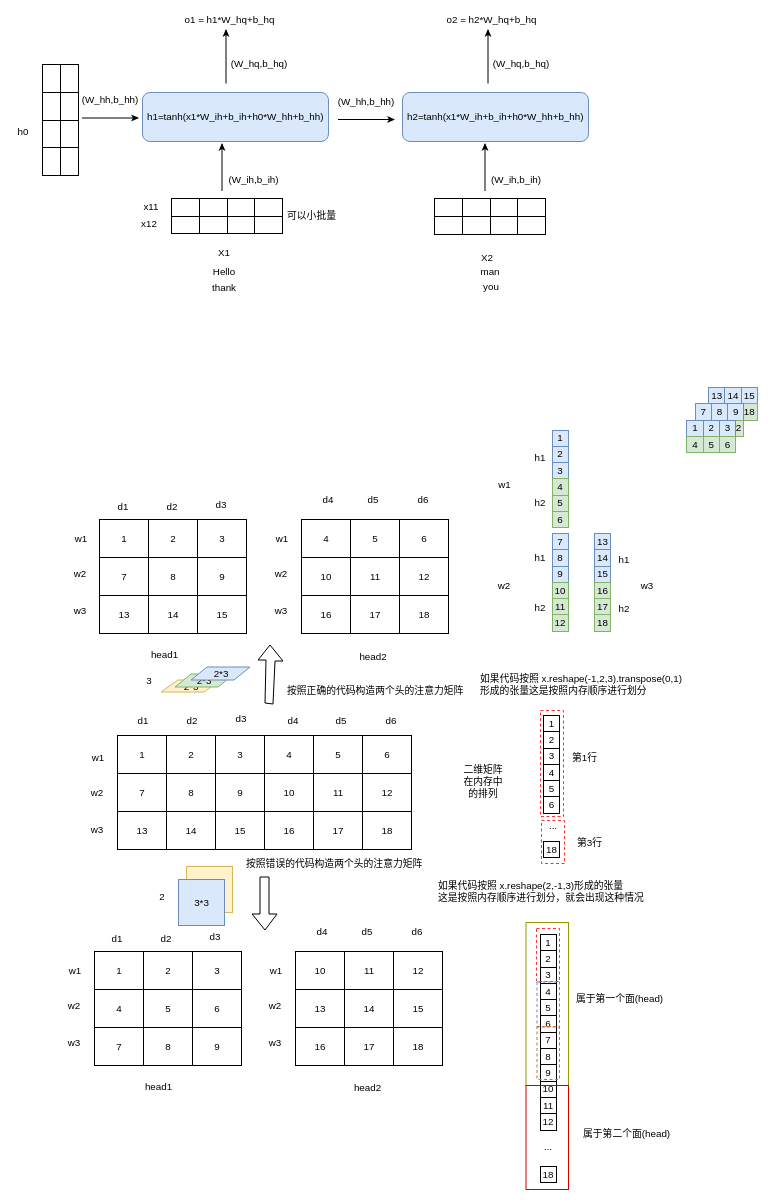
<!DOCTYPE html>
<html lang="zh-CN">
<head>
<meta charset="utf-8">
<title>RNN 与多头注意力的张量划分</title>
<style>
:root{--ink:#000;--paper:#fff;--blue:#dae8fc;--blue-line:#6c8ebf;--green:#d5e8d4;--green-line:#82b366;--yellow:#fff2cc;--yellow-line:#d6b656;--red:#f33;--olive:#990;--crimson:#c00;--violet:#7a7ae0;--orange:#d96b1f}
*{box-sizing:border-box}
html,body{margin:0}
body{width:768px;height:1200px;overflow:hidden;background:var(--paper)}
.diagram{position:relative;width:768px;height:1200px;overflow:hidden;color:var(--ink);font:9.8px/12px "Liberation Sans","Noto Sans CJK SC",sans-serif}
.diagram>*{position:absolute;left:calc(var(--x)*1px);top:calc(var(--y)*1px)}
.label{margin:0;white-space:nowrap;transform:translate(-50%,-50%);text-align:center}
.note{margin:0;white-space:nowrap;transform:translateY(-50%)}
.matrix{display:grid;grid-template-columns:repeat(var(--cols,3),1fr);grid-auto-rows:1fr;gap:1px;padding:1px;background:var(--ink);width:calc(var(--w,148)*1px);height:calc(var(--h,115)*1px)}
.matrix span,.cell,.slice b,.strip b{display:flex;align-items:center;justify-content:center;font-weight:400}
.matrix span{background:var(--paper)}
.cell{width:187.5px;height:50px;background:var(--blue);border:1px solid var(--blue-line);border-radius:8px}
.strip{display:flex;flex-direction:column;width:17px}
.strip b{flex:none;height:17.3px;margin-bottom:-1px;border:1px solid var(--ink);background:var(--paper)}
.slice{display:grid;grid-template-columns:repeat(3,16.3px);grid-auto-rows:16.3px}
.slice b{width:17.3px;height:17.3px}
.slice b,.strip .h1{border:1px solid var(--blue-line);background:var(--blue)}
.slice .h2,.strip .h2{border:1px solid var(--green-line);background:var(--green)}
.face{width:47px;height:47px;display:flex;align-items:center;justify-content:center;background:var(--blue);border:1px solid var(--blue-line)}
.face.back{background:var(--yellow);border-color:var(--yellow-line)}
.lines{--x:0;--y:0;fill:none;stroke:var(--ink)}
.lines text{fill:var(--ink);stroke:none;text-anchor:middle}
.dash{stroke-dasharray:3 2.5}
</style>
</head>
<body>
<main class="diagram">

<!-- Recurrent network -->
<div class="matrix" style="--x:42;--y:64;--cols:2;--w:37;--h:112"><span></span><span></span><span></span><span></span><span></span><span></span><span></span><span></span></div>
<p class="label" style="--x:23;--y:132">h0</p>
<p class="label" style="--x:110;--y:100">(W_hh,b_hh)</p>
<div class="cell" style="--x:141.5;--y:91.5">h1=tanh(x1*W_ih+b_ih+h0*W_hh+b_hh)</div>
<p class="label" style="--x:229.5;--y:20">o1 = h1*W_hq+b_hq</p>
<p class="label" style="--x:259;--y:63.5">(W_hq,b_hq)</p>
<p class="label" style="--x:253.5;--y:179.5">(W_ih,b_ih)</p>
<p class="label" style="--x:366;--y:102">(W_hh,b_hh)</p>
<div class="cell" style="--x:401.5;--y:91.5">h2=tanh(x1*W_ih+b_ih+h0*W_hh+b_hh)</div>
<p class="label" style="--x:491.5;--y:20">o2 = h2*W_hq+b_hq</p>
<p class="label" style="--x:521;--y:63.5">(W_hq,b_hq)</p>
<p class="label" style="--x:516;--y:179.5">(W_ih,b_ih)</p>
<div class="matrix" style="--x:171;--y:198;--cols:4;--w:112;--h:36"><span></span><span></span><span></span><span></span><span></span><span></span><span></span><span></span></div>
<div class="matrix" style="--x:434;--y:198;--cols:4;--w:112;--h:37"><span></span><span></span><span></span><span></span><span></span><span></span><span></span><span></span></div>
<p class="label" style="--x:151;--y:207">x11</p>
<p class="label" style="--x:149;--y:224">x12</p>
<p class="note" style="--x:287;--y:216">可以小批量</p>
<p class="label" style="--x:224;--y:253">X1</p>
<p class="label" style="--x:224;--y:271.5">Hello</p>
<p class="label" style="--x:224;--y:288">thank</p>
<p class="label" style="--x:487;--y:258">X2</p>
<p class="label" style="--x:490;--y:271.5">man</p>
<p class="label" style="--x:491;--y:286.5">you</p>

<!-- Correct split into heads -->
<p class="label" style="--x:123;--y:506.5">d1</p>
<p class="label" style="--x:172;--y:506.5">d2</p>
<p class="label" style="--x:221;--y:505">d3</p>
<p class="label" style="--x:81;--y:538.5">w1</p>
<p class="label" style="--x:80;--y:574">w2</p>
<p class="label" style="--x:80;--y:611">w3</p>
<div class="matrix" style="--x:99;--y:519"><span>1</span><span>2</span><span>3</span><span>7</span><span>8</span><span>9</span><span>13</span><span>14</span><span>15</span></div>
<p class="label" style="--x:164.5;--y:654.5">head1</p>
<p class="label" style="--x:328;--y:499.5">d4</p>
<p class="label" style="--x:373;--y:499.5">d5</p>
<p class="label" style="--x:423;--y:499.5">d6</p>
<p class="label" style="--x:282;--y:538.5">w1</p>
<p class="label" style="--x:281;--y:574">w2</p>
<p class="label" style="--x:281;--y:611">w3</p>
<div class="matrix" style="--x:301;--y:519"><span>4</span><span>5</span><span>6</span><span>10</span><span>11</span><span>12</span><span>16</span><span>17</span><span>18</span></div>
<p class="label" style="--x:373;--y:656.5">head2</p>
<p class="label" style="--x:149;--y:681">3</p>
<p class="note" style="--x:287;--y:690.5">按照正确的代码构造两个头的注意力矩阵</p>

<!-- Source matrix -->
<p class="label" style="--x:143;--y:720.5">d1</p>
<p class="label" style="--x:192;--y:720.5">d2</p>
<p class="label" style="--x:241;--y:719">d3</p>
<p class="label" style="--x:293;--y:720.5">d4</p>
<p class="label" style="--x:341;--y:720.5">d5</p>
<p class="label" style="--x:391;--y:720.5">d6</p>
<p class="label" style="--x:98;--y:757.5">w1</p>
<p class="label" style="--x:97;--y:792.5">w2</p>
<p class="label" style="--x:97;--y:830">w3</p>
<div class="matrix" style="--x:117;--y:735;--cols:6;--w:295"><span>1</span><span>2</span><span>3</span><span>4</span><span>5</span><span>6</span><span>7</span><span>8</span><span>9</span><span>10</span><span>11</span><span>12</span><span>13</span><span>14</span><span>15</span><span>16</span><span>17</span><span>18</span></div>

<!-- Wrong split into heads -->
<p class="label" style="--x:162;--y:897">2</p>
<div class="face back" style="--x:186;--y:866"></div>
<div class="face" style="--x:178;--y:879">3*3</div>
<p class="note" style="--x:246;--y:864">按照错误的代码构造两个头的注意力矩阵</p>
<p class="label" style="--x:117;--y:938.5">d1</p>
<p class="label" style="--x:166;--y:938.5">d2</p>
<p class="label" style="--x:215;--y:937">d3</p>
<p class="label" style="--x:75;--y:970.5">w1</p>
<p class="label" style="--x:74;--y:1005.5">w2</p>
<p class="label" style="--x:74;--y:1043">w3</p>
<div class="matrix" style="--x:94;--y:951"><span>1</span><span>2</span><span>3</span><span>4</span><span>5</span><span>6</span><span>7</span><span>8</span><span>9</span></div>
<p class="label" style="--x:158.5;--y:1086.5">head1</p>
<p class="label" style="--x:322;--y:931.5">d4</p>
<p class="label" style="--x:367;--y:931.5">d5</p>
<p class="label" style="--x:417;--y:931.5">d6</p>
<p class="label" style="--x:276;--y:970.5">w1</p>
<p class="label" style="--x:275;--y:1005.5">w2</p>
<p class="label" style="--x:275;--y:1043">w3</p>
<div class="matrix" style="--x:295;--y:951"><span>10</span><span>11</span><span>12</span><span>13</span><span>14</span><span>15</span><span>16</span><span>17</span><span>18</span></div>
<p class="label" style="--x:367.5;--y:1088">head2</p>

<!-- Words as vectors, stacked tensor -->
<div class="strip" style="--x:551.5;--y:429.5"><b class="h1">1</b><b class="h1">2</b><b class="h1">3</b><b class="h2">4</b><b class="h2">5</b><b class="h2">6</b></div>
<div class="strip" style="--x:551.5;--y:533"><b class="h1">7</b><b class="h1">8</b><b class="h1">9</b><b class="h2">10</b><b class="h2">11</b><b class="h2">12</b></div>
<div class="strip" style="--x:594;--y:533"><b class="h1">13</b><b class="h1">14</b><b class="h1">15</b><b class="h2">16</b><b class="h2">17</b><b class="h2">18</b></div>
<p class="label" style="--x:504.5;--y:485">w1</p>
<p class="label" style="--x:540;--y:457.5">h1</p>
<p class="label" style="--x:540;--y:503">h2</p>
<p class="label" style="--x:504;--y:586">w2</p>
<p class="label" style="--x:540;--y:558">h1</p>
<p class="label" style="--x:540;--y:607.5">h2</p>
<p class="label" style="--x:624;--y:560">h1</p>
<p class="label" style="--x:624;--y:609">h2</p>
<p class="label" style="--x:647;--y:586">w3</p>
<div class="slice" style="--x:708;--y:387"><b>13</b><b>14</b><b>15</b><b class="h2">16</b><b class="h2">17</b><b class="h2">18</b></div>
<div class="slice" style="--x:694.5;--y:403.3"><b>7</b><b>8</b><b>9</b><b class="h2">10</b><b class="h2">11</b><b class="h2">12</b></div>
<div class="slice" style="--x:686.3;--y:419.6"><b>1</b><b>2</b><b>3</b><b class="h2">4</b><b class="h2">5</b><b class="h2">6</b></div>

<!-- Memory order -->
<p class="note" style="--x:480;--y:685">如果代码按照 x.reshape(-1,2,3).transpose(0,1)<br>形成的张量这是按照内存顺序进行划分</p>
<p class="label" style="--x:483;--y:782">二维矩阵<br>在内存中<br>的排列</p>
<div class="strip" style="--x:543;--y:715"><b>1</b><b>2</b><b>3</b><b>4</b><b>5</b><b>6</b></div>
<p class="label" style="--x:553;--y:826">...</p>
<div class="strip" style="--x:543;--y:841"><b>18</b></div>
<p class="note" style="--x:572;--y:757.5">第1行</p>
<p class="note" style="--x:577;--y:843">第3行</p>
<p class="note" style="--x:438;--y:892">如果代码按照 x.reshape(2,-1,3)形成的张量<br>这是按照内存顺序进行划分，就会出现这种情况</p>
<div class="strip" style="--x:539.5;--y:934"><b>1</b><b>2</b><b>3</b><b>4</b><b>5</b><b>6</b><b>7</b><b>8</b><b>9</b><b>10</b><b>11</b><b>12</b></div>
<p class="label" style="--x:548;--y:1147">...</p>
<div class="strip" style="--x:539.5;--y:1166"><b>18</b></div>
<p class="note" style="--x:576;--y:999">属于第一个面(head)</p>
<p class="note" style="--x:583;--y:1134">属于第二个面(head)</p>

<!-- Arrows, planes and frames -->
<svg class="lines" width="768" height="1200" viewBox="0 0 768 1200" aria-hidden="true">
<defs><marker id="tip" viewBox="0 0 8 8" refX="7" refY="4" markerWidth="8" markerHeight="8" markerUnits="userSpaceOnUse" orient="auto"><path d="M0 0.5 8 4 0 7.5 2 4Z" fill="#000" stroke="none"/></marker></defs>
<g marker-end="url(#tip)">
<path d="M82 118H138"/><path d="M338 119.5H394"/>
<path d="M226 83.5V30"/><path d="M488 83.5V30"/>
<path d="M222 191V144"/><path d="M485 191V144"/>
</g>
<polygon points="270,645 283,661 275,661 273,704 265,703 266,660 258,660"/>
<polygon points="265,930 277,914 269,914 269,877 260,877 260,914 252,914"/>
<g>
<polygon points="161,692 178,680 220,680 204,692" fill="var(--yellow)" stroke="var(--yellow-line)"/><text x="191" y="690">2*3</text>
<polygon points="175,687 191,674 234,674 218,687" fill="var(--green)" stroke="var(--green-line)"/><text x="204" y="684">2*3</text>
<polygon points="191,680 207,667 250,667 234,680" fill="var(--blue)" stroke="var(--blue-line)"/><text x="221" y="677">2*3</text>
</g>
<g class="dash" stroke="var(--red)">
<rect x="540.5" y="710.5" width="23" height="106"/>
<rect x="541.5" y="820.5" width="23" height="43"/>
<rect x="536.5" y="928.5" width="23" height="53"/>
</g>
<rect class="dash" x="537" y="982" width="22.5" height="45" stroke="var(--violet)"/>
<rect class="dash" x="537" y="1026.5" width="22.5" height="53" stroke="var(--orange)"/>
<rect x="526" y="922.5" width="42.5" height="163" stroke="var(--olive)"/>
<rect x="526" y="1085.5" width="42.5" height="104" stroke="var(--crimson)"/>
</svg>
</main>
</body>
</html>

---

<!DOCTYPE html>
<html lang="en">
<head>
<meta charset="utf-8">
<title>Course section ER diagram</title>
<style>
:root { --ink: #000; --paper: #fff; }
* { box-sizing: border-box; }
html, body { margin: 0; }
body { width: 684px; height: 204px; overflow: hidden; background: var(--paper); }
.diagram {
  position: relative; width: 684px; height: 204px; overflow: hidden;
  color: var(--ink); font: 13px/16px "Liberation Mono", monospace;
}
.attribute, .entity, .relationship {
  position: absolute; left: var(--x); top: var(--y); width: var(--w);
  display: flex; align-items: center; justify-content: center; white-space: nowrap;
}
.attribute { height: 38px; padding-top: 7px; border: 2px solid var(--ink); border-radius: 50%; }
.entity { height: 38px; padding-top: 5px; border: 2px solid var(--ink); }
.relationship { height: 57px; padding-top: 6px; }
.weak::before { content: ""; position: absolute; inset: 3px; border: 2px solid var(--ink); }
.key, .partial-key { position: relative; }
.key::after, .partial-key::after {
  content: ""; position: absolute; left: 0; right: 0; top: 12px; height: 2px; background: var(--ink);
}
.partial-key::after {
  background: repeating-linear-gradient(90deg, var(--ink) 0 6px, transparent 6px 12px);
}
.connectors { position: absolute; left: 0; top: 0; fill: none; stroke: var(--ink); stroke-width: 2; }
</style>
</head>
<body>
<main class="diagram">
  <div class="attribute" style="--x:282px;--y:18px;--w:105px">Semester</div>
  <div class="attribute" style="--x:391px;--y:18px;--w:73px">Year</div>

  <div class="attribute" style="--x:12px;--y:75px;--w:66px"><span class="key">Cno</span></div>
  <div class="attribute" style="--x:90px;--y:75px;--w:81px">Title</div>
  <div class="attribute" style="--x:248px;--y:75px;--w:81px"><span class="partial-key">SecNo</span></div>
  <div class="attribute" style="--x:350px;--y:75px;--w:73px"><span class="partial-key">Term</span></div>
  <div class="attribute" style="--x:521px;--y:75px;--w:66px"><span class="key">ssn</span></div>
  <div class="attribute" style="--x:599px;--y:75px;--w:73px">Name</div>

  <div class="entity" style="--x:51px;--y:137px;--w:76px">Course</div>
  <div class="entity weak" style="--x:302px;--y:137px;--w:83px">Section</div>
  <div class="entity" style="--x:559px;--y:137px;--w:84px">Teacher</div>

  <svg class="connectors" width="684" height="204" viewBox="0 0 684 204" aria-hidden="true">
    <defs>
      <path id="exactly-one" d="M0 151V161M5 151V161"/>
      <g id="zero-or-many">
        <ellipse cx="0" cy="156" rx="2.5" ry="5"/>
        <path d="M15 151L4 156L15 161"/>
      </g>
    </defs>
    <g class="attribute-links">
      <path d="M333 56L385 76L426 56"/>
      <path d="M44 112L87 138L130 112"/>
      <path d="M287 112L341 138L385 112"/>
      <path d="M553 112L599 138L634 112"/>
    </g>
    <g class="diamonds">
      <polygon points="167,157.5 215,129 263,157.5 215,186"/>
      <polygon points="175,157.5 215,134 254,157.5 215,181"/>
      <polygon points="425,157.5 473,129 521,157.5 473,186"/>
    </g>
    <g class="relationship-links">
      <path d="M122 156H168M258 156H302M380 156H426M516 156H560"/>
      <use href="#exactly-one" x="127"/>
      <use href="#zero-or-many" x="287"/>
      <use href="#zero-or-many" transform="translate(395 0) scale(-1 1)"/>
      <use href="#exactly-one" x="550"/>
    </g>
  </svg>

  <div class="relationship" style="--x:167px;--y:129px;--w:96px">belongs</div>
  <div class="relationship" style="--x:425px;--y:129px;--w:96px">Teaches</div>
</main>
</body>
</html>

==

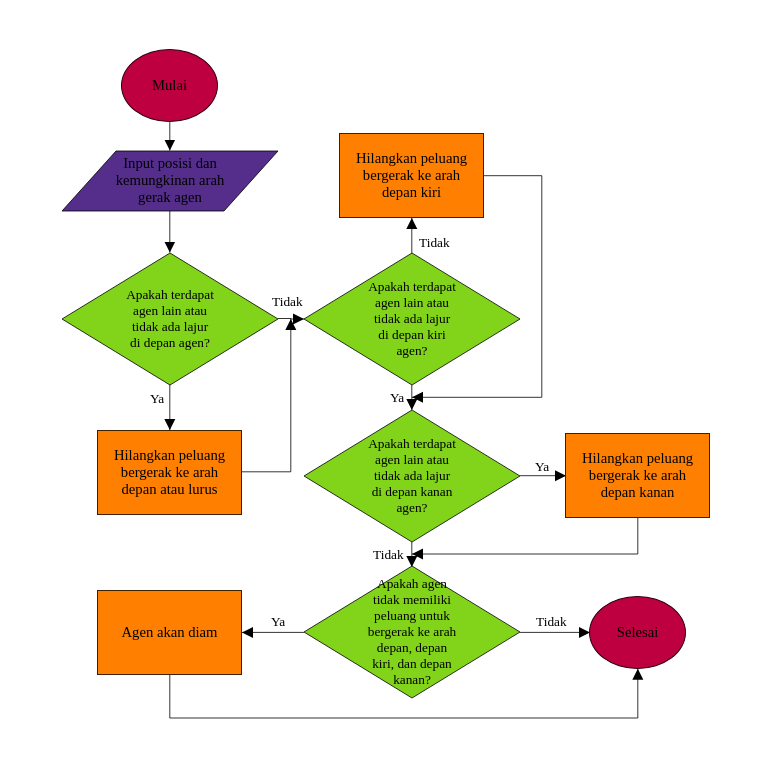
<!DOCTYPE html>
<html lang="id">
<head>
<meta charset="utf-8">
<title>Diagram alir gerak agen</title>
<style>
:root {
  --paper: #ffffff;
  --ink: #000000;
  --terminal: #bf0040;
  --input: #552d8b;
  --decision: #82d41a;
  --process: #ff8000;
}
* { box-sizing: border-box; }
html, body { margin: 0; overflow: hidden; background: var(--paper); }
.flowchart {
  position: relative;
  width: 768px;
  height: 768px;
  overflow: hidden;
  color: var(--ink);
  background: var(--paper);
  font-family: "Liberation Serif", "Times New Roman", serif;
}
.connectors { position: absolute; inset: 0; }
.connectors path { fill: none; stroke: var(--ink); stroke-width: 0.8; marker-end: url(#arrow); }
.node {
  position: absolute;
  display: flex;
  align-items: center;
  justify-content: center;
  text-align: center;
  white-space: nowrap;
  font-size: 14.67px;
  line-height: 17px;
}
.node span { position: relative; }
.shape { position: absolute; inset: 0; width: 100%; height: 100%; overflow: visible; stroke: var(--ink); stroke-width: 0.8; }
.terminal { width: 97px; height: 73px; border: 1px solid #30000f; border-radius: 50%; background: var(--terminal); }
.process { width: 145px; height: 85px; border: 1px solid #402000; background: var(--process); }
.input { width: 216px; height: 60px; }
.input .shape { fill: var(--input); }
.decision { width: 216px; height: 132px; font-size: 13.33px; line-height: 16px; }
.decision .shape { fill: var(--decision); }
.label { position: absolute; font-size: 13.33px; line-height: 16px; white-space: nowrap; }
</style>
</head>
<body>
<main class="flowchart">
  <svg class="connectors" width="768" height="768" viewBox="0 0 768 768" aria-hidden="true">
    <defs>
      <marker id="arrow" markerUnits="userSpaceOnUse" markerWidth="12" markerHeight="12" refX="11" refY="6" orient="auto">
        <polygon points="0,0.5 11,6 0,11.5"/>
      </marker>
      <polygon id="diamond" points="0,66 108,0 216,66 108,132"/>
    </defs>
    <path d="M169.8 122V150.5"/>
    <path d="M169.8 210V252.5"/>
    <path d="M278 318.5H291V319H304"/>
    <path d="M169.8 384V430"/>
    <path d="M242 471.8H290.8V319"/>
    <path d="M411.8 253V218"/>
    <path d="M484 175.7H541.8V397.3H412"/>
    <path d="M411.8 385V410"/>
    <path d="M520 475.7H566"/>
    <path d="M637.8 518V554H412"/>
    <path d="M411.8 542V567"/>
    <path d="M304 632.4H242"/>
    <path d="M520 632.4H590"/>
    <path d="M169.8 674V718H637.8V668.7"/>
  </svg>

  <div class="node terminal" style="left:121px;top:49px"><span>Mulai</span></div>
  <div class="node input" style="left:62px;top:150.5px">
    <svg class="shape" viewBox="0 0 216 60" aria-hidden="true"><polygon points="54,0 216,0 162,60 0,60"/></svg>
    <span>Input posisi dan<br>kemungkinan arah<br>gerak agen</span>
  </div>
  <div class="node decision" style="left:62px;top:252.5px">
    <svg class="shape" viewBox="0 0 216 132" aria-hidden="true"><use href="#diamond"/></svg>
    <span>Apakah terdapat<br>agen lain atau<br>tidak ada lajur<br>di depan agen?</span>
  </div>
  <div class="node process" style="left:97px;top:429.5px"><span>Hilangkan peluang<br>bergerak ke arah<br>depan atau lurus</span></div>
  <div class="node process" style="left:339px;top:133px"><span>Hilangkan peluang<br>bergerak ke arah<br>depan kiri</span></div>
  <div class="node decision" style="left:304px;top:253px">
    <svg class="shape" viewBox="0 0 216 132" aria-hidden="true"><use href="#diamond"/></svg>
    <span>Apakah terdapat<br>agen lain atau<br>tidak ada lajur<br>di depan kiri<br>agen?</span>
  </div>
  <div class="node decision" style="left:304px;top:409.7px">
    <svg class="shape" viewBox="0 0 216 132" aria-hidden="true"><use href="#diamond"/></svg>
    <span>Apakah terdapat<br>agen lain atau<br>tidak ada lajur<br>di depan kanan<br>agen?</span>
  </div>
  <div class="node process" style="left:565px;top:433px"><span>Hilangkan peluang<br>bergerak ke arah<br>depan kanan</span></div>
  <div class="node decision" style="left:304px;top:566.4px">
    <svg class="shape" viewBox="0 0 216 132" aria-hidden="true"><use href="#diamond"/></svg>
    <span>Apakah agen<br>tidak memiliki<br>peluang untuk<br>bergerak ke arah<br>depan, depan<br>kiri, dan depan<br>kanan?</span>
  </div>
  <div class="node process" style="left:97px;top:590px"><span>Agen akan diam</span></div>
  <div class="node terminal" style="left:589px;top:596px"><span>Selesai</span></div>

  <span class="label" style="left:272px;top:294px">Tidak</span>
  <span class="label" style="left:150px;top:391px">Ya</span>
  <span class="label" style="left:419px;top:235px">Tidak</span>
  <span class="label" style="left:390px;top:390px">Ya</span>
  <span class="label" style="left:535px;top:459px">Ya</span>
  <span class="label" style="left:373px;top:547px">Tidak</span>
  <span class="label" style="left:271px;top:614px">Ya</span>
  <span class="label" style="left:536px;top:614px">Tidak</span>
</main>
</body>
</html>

▸ DIRECTIONS
Copy every line in the entries above that has the string "absolute" in it.

▸ SOLUTION
.diagram>*{position:absolute;left:calc(var(--x)*1px);top:calc(var(--y)*1px)}
  position: absolute; left: var(--x); top: var(--y); width: var(--w);
.weak::before { content: ""; position: absolute; inset: 3px; border: 2px solid var(--ink); }
  content: ""; position: absolute; left: 0; right: 0; top: 12px; height: 2px; background: var(--ink);
.connectors { position: absolute; left: 0; top: 0; fill: none; stroke: var(--ink); stroke-width: 2; }
.connectors { position: absolute; inset: 0; }
  position: absolute;
.shape { position: absolute; inset: 0; width: 100%; height: 100%; overflow: visible; stroke: var(--ink); stroke-width: 0.8; }
.label { position: absolute; font-size: 13.33px; line-height: 16px; white-space: nowrap; }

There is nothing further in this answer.